The most common form of heart disease is coronary artery disease. As cholesterol plaques build up in the arteries that serve the heart, the vessels narrow and blood supply diminishes. Sometimes producing chest pain or pressure, this angina may be the first indication that heart disease exists. Over time, this poor circulation may weaken the heart muscle leading to failure of the pump known as heart failure. Another outcome may cause irregularities of the heart rate or arrhythmia. The most common presentation, however, is that of a heart attack. Otherwise known as a myocardial infarction, the plaque formation causes a clot in the artery and blocks the vessel, damaging the heart muscle downstream of the blockage.
The best odds of survival from a heart attack are with early intervention. Knowing the signs and symptoms greatly improves the possible outcome of survival.
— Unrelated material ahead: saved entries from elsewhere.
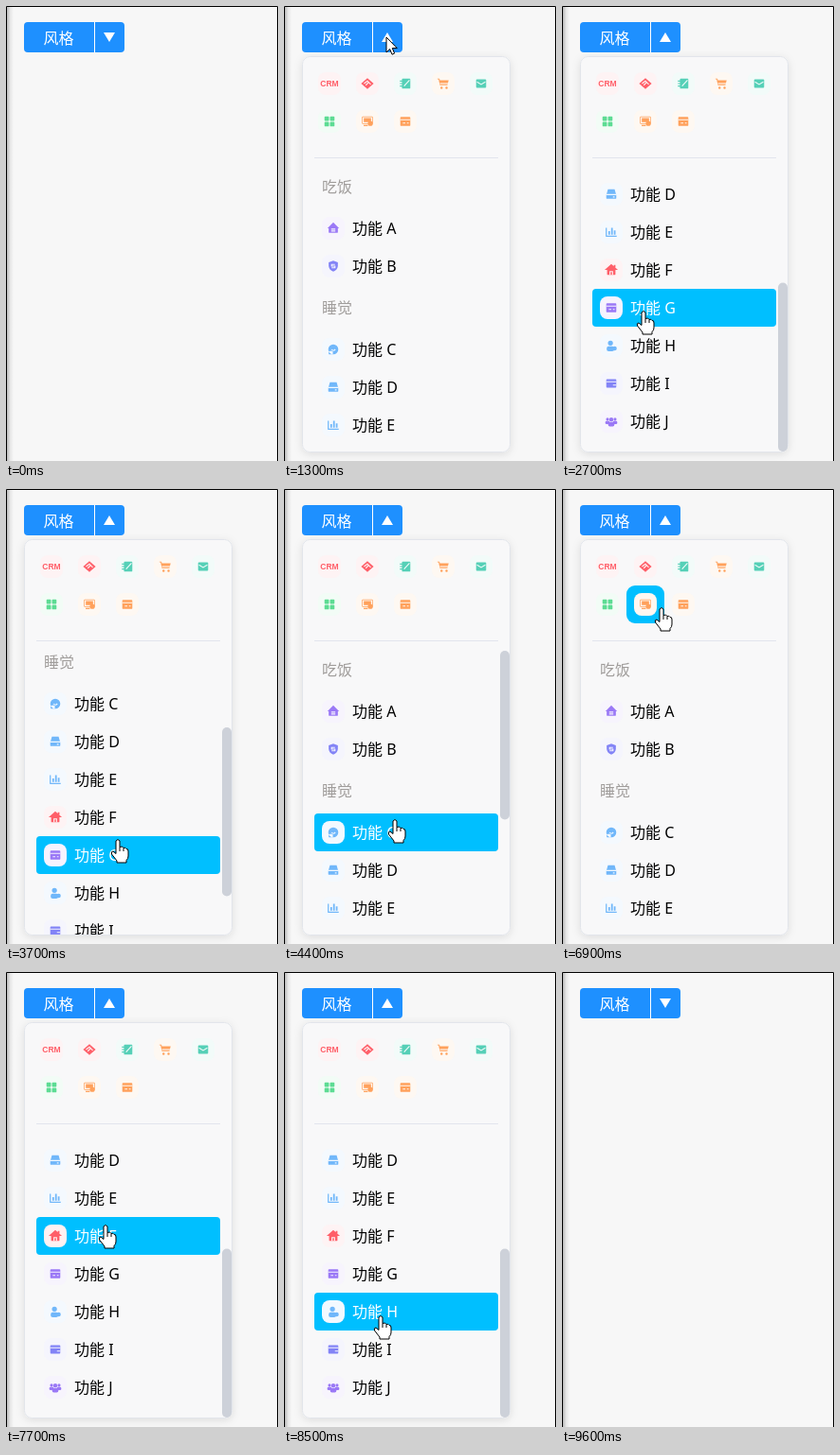
These frames come from a looping animation (287 px wide and 481 px high, 9900 ms). An HTML page:

```html
<!DOCTYPE html>
<html lang="zh">
<head>
<meta charset="utf-8">
<title>风格</title>
<style>
html, body { margin: 0; width: 100%; height: 100%; overflow: hidden; background: #f7f7f7; }
svg { display: block; width: 287px; height: 481px; }
text { font: 16px "Noto Sans", "Noto Sans CJK SC", "Noto Sans CJK", sans-serif; }
.crm { font: bold 8.5px "Liberation Sans", sans-serif; fill: var(--ink); }
.tile, .ink { --tint: color-mix(in srgb, var(--ink) 9%, white); }
.tile { fill: var(--tint); opacity: .8; }
.ink { fill: var(--ink); }
.cut { fill: none; stroke: color-mix(in srgb, var(--ink) 9%, white); stroke-width: 1.3; }
.hit { fill: none; }
.on > .hit { fill: deepskyblue; }
.on .tile { opacity: 1; }
.on > text { fill: #fff; }
</style>
</head>
<body>
<svg viewBox="0 0 287 481">
  <defs>
    <linearGradient id="edge">
      <stop offset="0" stop-color="#bdbdbd"/>
      <stop offset=".5" stop-color="#e6e6e6"/>
      <stop offset="1" stop-color="#f7f7f7"/>
    </linearGradient>
    <filter id="soft" x="-10%" y="-10%" width="120%" height="120%">
      <feDropShadow dx="0" dy="2" stdDeviation="4" flood-opacity=".1"/>
    </filter>
    <clipPath id="view"><rect x="20" y="171" width="218" height="300"/></clipPath>
  </defs>
  <rect width="287" height="481" fill="#f7f7f7"/>
  <rect x="1" width="7" height="481" fill="url(#edge)"/>
  <path d="M.5 481V.5H286.5V481" fill="none" stroke="#000"/>
  <rect x="19" y="17" width="106" height="32" rx="4" fill="dodgerblue"/>
  <path d="M93.5 17V49" stroke="#fff"/>
  <text x="55.5" y="39.5" text-anchor="middle" fill="#fff">风格</text>
  <path id="caret" fill="#fff"/>
  <g id="menu">
    <rect x="19.5" y="53.5" width="219" height="418" rx="8" fill="#f8f8f9" stroke="#e2e5eb" filter="url(#soft)"/>
    <g id="tools"></g>
    <path d="M32 160.5H226" stroke="#e2e5ee"/>
    <g clip-path="url(#view)"><g id="list"></g></g>
    <rect id="thumb" x="228" width="10" rx="5" fill="#cdd1d9"/>
  </g>
  <path id="cursor" fill="#fff" stroke="#000" stroke-linejoin="round"/>
</svg>
<script>
const $ = id => document.getElementById(id);
const LOOP = 9900, STEP = 100;
const CELL = 40, TOP = 171, VIEW = 300, MAX = 204;

const RED = '#ff5f69', TEAL = '#55d0b7', ORANGE = '#ffa15c', GREEN = '#5cdc93',
      VIOLET = '#9a78f6', INDIGO = '#8283f6', BLUE = '#70b7fa';

// icon parts, all centred on 0,0
const disc = (x, y, r) => `M${x - r} ${y}a${r} ${r} 0 1 0 ${2 * r} 0a${r} ${r} 0 1 0 ${-2 * r} 0Z`;
const box = (w, h, x = 0, y = 0, r = 1) =>
  `M${x - w / 2 + r} ${y - h / 2}h${w - 2 * r}q${r} 0 ${r} ${r}v${h - 2 * r}q0 ${r} ${-r} ${r}` +
  `h${2 * r - w}q${-r} 0 ${-r} ${-r}v${2 * r - h}q0 ${-r} ${r} ${-r}Z`;
const person = (x, y, r) => disc(x, y, r) + box(r * 3, r * 2, x, y + r * 2.3, r * .8);
const roof = w => `M0-7L${w} 0H${-w}Z`;
const each = (list, part) => list.map(part).join('');

const tools = [
  [RED],
  [RED, 'M0-6.5L7.5 0L0 6.5L-7.5 0Z', 'M-4 0L0-3L4 1M-2 2L1-1'],
  [TEAL, box(10, 12, 1) + each([-3, 0, 3], y => box(3, 1.4, -5, y, 0)), 'M-1.5 3L5-4'],
  [ORANGE, 'M-7-6H-4.5L-4-4H6.5L5 2H-4L-5.5-5H-7Z' + each([-2, 4], x => disc(x, 5, 1.4)), 'M-4 0H6'],
  [TEAL, box(12, 10), 'M-5-2L0 1L5-2'],
  [GREEN, each([-3.3, 3.3], x => each([-3.3, 3.3], y => box(5.4, 5.4, x, y)))],
  [ORANGE, box(13, 9, 0, -1.5) + box(5, 1.4, -2, 5, 0), box(10, 6, 0, -1.5, 0), disc(3.5, 2.5, 3)],
  [ORANGE, box(12, 11), 'M-6-2H6M-3 2H0M2 2H4']
];
const rows = [
  [VIOLET, roof(7) + box(11, 7, 0, 2), 'M-2.5 1H2.5M-2.5 3.2H2.5'],
  [INDIGO, 'M0-6.5L5.5-4.5V0Q5 4.5 0 6.5Q-5 4.5-5.5 0V-4.5Z', 'M2-2H-2V0H2V2H-2'],
  [BLUE, disc(0, 0, 6) + box(5, 4, -3, 4), 'M-2 0Q0 2.8 2.5 0'],
  [BLUE, 'M-4-6H4L6 1H-6Z' + box(12, 5, 0, 3), 'M-6 .5H6M2 3.3H4'],
  [BLUE, box(1.4, 10, -6, 0, 0) + box(13, 1.4, 0, 5, 0) + each([4, 8, 5], (h, i) => box(2, h, i * 3.3 - 2.5, 3 - h / 2, 0))],
  [RED, roof(8) + box(10, 7, 0, 2.5) + box(2, 4, 4, -4, 0), 'M-1.5 6V2H1.5V6'],
  [VIOLET, box(12, 11), 'M-6-2H6M-3 2H0M2 2H4'],
  [BLUE, person(-1, -3, 3), '', disc(4, 3.5, 2.6)],
  [INDIGO, box(12, 10), 'M-6-2H6M2 2H6'],
  [VIOLET, each([-4.5, 4.5], x => person(x, -2.5, 1.8)) + person(0, -2, 2.5)]
];

const icon = ([ink, shape, cut = '', extra = ''], x, y) => `<g transform="translate(${x} ${y})" style="--ink:${ink}">
  <rect class="tile" x="-12" y="-12" width="24" height="24" rx="8"/>
  ${shape ? `<g transform="scale(.88)"><path class="ink" d="${shape}"/><path class="cut" d="${cut}"/><path class="ink" d="${extra}"/></g>`
          : '<text class="crm" y="3" text-anchor="middle">CRM</text>'}</g>`;
const hit = (x, y, w, r) => `<rect class="hit" x="${x}" y="${y - CELL / 2}" width="${w}" height="${CELL}" rx="${r}"/>`;
const title = (name, y) => `<text x="40" y="${y + 6}" fill="#a09d9b">${name}</text>`;
const toolPos = i => [48 + i % 5 * CELL, 82 + Math.floor(i / 5) * CELL];
const rowY = i => 235 + i * CELL + (i > 1 ? 48 : 0);

$('tools').innerHTML = each(tools, (d, i) => {
  const [x, y] = toolPos(i);
  return `<g>${hit(x - CELL / 2, y, CELL, 9)}${icon(d, x, y)}</g>`;
});
$('list').innerHTML = each(rows, (d, i) => {
  const y = rowY(i), letter = String.fromCharCode(65 + i);
  return `<g>${hit(32, y, 194, 4)}${icon(d, 52, y)}<text x="72" y="${y + 6}">功能 ${letter}</text></g>`;
}) + title('吃饭', 191) + title('睡觉', 319);
const toolEls = [...$('tools').children], rowEls = [...$('list').children].slice(0, rows.length);

const THUMB = VIEW * VIEW / (VIEW + MAX);
$('thumb').setAttribute('height', THUMB);

const ARROW = 'M0 0V16L3.7 12.6L6 18.2L8.6 17.1L6.3 11.6H11.3Z';
const HAND = 'M-2 1Q0-2 2 1V7.5Q5 6 6 8.5Q8 7.5 9 9.5Q11 9 11 12V17Q11 20 9 21.5V24H-1V22L-6.5 15Q-7.5 12-5 12L-2 14.5ZM2 7.5V12M6 8.5V12';

// pointer stops: time, x, y
const CARET = [108, 33];
const stops = [
  [100, 280, 25], [500, 150, 27], [600, 150, 27], [900, ...CARET], [1300, ...CARET],
  [2200, 86, 323], [2800, 86, 323], [3200, 118, 371], [4300, 118, 371], [4400, 117, 350],
  [5300, 100, 104], [5600, 54, 108], [6000, ...CARET], [6600, ...CARET], [7300, 100, 250],
  [7700, 105, 268], [8300, 100, 440], [9300, 110, 58], [9500, 242, 20], [9600, 300, 13]
];

const ramp = (t, from, to) => Math.min(1, Math.max(0, (t - from) / (to - from)));
const scrollAt = t => t > 9500 ? 0 : MAX * (ramp(t, 2200, 2600) - ramp(t, 3500, 4100) + ramp(t, 7300, 7600));
const openAt = t => ramp(t, 800, 1000) - ramp(t, 6000, 6200) + ramp(t, 6500, 6700) - ramp(t, 9300, 9500);

function pointerAt(t) {
  if (t < stops[0][0]) return [300, 25];
  const n = stops.findIndex(s => s[0] >= t);
  if (n < 1) return stops.at(n).slice(1);
  const [t0, x0, y0] = stops[n - 1], [t1, x1, y1] = stops[n], k = ramp(t, t0, t1);
  return [Math.round(x0 + (x1 - x0) * k), Math.round(y0 + (y1 - y0) * k)];
}

function set(id, attrs) {
  for (const name in attrs) $(id).setAttribute(name, attrs[name]);
}

function draw(t) {
  const [x, y] = pointerAt(t), top = Math.round(scrollAt(t)), alpha = openAt(t);
  const open = alpha > 0, inList = open && x > 19 && x < 239 && y >= TOP && y < TOP + VIEW;
  const within = d => d >= -CELL / 2 && d < CELL / 2;
  let hand = false;
  const mark = (el, on) => { el.classList.toggle('on', on); hand = hand || on; };
  toolEls.forEach((el, i) => {
    const [cx, cy] = toolPos(i);
    mark(el, open && within(x - cx) && within(y - cy));
  });
  rowEls.forEach((el, i) => mark(el, inList && x >= 32 && x < 226 && within(y + top - rowY(i))));
  set('menu', { opacity: alpha });
  set('caret', { d: open ? 'M103 38H115L109 28Z' : 'M103 28H115L109 38Z' });
  set('list', { transform: `translate(0 ${-top})` });
  set('thumb', { y: TOP + top / MAX * (VIEW - THUMB), opacity: inList ? 1 : 0 });
  set('cursor', { d: hand ? HAND : ARROW, transform: `translate(${x} ${y})` });
}

const start = performance.now();
function tick() {
  const t = (performance.now() - start) % LOOP;
  draw(Math.floor(t / STEP) * STEP);
  requestAnimationFrame(tick);
}
tick();
</script>
</body>
</html>
```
Chest pain or pressure is a commonly recognized symptom, but pain in the neck, jaw, arms or shoulders, back or stomach may also be signs of heart attack. Some additional concerns include shortness of breath as well as nausea, cold sweats and lightheadedness. Most people are aware of chest pain being a sign of heart attack. Only about one in four, however, is aware of all the signs and knows to call 911 when someone is having an acute attack.
If you do not know your risks, you should take advantage of your health care annual wellness exam. This evaluation will measure blood pressure, blood sugar and cholesterol levels. Being overweight, poor diet, physical inactivity and smoking increases your risk. If you have a family history of heart disease, your risks are also increased. If you have known heart disease or are at great risk, additional studies may be warranted including chest x-ray or specific cardiac diagnostics.
If you have risk factors, be aggressive to treat and control your diseases. You can reduce your risk of coronary artery disease and heart attack with medications when appropriate to control blood pressure, cholesterol, poor circulation, irregular heartbeats as well as diabetes. The biggest challenge for most requires lifestyle changes including better eating habits, increasing physical activity and quitting tobacco. You are betting your life that you can do it, so don’t be a gambler.
Bradford Croft, DO
East Flagstaff Family Medicine